After a year I decided to attend Texas State University to get my master's degree. This made my parents really happy to see me continue and meant that someone in our family would attend college. Texas State has a high Hispanic population which made me really happy to see. I am able to attend an institution with others like me. The first-generation students here are really proud to be here which made me proud in myself too. Being able to see my professors also being first-generation assured me I was in the right place. I can't wait to see what the future holds for me and what I can do for my family


Going to Mexico has been something I have always wanted since I was little. My brother was baptized there, and my sister got to go at 13 years old. However, when it came to my turn my parents have always been very hesitant. They explained to me how it had changed a lot since my siblings went that it was too much of a safety risk to send me. My main reason for me wanting to go is to meet my grandma and relatives. Sadly, my grandma passed away and I didn't get the chance to meet her. However, there always stayed the feeling of wanting to go. Luckily, the summer before college started, my mom surprised me with tickets to go with my uncle and their family. The timing couldn't have been better

Being able to go on this trip healed a lot for me. I was always curious what the house my mom grew up in looked like. I would often go on google maps to catch a glimpse, but nothing beats the real thing. The street my mom was raised on is just filled with my aunts and cousins. I never was use to that being our family here isn't that big. I was able to go out with my aunt to go to the market or pick my cousins up from school. I also had the chance to visit my grandma's grave which I not only did for myself but for my mom.

Getting to meet my family in Mexico and having the chance to tell them I was going to college was so endearing. Everyone was so happy and couldn't even imagine what that would entail. I became more confident in who I was and where I came from. Getting to know what features and characteristics run in the family that I got. In addition, being able to see a new country and the beauties that come along with it.


I have shared my experience with being first-generation, and there are many other student with similar stories to mine. I decide to interview another student to get their perspective and see what it's like for them.

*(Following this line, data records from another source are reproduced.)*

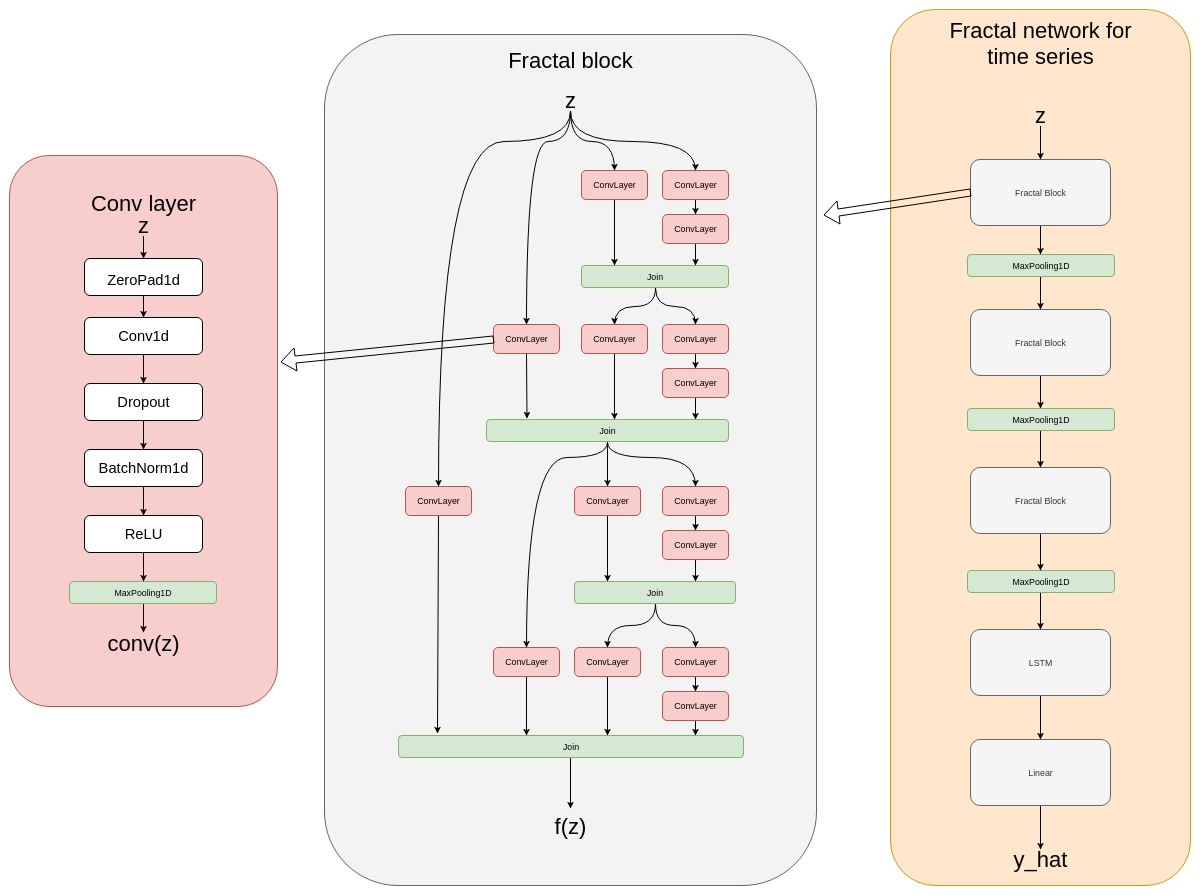
<!DOCTYPE html>
<html lang="en">
<head>
<meta charset="utf-8">
<title>Fractal network for time series</title>
<style>
:root {
  --red: #f8cecc; --red-line: #b85450;
  --grey: #f5f5f5; --grey-line: #666;
  --green: #d5e8d4; --green-line: #82b366;
  --orange: #ffe6cc; --orange-line: #d79b00;
  --ink: #000; --ink-soft: #333;
}
* { box-sizing: border-box; margin: 0; }
html, body { width: 1200px; height: 895px; overflow: hidden; background: #fff; }
.diagram { position: relative; width: 1200px; height: 895px; overflow: hidden; color: var(--ink); font-family: "Liberation Sans", Arial, sans-serif; }
.panel { position: absolute; border: 1px solid; }
.panel-conv { left: 9px; top: 155px; width: 269px; height: 552px; border-radius: 40px; background: var(--red); border-color: var(--red-line); }
.panel-block { left: 324px; top: 34px; width: 493px; height: 852px; border-radius: 74px; background: #f3f3f3; border-color: var(--grey-line); }
.panel-network { left: 890px; top: 9px; width: 301px; height: 877px; border-radius: 45px; background: var(--orange); border-color: var(--orange-line); }
.label { position: absolute; left: 0; width: 100%; text-align: center; font-size: 22px; font-weight: 400; line-height: 26px; white-space: nowrap; }
.node { position: absolute; display: flex; align-items: center; justify-content: center; border: 1px solid; border-radius: 4px; font-size: 8.8px; line-height: 10px; white-space: nowrap; }
.step { width: 119px; height: 38px; border-radius: 6px; background: #fff; border-color: var(--ink); font-size: 14.7px; line-height: 18px; }
.layer { width: 67px; height: 30px; border-radius: 5px; background: var(--red); border-color: var(--red-line); }
.join, .pool { height: 23px; background: var(--green); border-color: var(--green-line); }
.pool { width: 148px; }
.stage { width: 141px; height: 67px; border-radius: 10px; background: var(--grey); border-color: var(--grey-line); color: var(--ink-soft); }
.connectors { position: absolute; left: 0; top: 0; }
</style>
</head>
<body>
<main class="diagram">
  <section class="panel panel-conv">
    <h2 class="label" style="top:35px">Conv layer</h2>
    <p class="label" style="top:57px">z</p>
    <p class="label" style="top:475px">conv(z)</p>
  </section>
  <section class="panel panel-block">
    <h2 class="label" style="top:13px">Fractal block</h2>
    <p class="label" style="top:53px">z</p>
    <p class="label" style="top:779px">f(z)</p>
  </section>
  <section class="panel panel-network">
    <h2 class="label" style="top:8px">Fractal network for<br>time series</h2>
    <p class="label" style="top:93px">z</p>
    <p class="label" style="top:837px">y_hat</p>
  </section>

  <!-- Conv layer steps -->
  <div class="node step" style="left:84px;top:258px;padding-top:5px">ZeroPad1d</div>
  <div class="node step" style="left:84px;top:317px">Conv1d</div>
  <div class="node step" style="left:84px;top:383px">Dropout</div>
  <div class="node step" style="left:84px;top:449px">BatchNorm1d</div>
  <div class="node step" style="left:84px;top:515px">ReLU</div>
  <div class="node pool" style="left:69px;top:581px">MaxPooling1D</div>

  <!-- Fractal block layers -->
  <div class="node layer" style="left:581px;top:170px">ConvLayer</div>
  <div class="node layer" style="left:662px;top:170px">ConvLayer</div>
  <div class="node layer" style="left:662px;top:214px">ConvLayer</div>
  <div class="node join" style="left:581px;top:265px;width:148px">Join</div>
  <div class="node layer" style="left:493px;top:324px">ConvLayer</div>
  <div class="node layer" style="left:581px;top:324px">ConvLayer</div>
  <div class="node layer" style="left:662px;top:324px">ConvLayer</div>
  <div class="node layer" style="left:662px;top:368px">ConvLayer</div>
  <div class="node join" style="left:486px;top:419px;width:243px">Join</div>
  <div class="node layer" style="left:405px;top:486px">ConvLayer</div>
  <div class="node layer" style="left:574px;top:486px">ConvLayer</div>
  <div class="node layer" style="left:662px;top:486px">ConvLayer</div>
  <div class="node layer" style="left:662px;top:530px">ConvLayer</div>
  <div class="node join" style="left:574px;top:581px;width:162px">Join</div>
  <div class="node layer" style="left:493px;top:647px">ConvLayer</div>
  <div class="node layer" style="left:574px;top:647px">ConvLayer</div>
  <div class="node layer" style="left:662px;top:647px">ConvLayer</div>
  <div class="node layer" style="left:662px;top:691px">ConvLayer</div>
  <div class="node join" style="left:398px;top:735px;width:346px">Join</div>

  <!-- Network stages -->
  <div class="node stage" style="left:970px;top:159px">Fractal Block</div>
  <div class="node pool" style="left:967px;top:254px">MaxPooling1D</div>
  <div class="node stage" style="left:970px;top:309px">Fractal Block</div>
  <div class="node pool" style="left:967px;top:408px">MaxPooling1D</div>
  <div class="node stage" style="left:970px;top:467px">Fractal Block</div>
  <div class="node pool" style="left:967px;top:570px">MaxPooling1D</div>
  <div class="node stage" style="left:970px;top:629px">LSTM</div>
  <div class="node stage" style="left:970px;top:739px">Linear</div>

  <svg class="connectors" width="1200" height="895" viewBox="0 0 1200 895" fill="none" stroke="#000" aria-hidden="true">
    <defs>
      <marker id="arrowhead" markerUnits="userSpaceOnUse" markerWidth="7" markerHeight="7" refX="6.5" refY="3.5" orient="auto">
        <path d="M0 0 7 3.5 0 7 1.8 3.5Z" fill="#000" stroke="none"/>
      </marker>
    </defs>
    <g class="conv-flow" marker-end="url(#arrowhead)">
      <path d="M143.5 236V258"/>
      <path d="M143.5 296V317"/>
      <path d="M143.5 355V383"/>
      <path d="M143.5 421V449"/>
      <path d="M143.5 487V515"/>
      <path d="M143.5 553V581"/>
      <path d="M143.5 604V632"/>
    </g>
    <g class="block-flow" marker-end="url(#arrowhead)">
      <path d="M570.5 111Q570.5 141.5 504 141.5Q438.5 141.5 438.5 486"/>
      <path d="M570.5 111Q570.5 141.5 548 141.5Q526.5 141.5 526.5 324"/>
      <path d="M570.5 111Q570.5 141.5 592 141.5Q614.5 141.5 614.5 170"/>
      <path d="M570.5 111Q570.5 141.5 632 141.5Q695.5 141.5 695.5 170"/>
      <path d="M614.5 200V265"/>
      <path d="M695.5 200V214"/>
      <path d="M695.5 244V265"/>
      <path d="M655.5 288Q655.5 306.5 635 306.5Q614.5 306.5 614.5 324"/>
      <path d="M655.5 288Q655.5 306.5 675 306.5Q695.5 306.5 695.5 324"/>
      <path d="M526.5 354 527 418"/>
      <path d="M614.5 354V419"/>
      <path d="M695.5 354V368"/>
      <path d="M695.5 398V419"/>
      <path d="M607.5 442Q607.5 457.5 567 457.5Q526.5 457.5 526.5 647"/>
      <path d="M607.5 442V486"/>
      <path d="M607.5 442Q607.5 457.5 651 457.5Q695.5 457.5 695.5 486"/>
      <path d="M438.5 516 437.5 733"/>
      <path d="M607.5 516V581"/>
      <path d="M695.5 516V530"/>
      <path d="M695.5 560V581"/>
      <path d="M655.5 604Q655.5 625.5 631 625.5Q607.5 625.5 607.5 647"/>
      <path d="M655.5 604Q655.5 625.5 675 625.5Q695.5 625.5 695.5 647"/>
      <path d="M526.5 677V735"/>
      <path d="M607.5 677V735"/>
      <path d="M695.5 677V691"/>
      <path d="M695.5 721V735"/>
      <path d="M570.5 758V808"/>
    </g>
    <g class="network-flow" marker-end="url(#arrowhead)">
      <path d="M1040.5 126V159"/>
      <path d="M1040.5 226V254"/>
      <path d="M1040.5 277V309"/>
      <path d="M1040.5 376V408"/>
      <path d="M1040.5 431V467"/>
      <path d="M1040.5 534V570"/>
      <path d="M1040.5 593V629"/>
      <path d="M1040.5 696V739"/>
      <path d="M1040.5 806V849"/>
    </g>
    <g class="detail-arrows">
      <polygon points="970,189 838,209 837,201 824,215 840,224 839,216 971,196"/>
      <polygon points="493,336 295,356 294,348 281,362 297,371 296,363 494,343"/>
    </g>
  </svg>
</main>
</body>
</html>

Final Thoughts!

Overall, Being first-generation has made me really proud of who I am and how I carry myself. I have been able to prove that my family can make it work.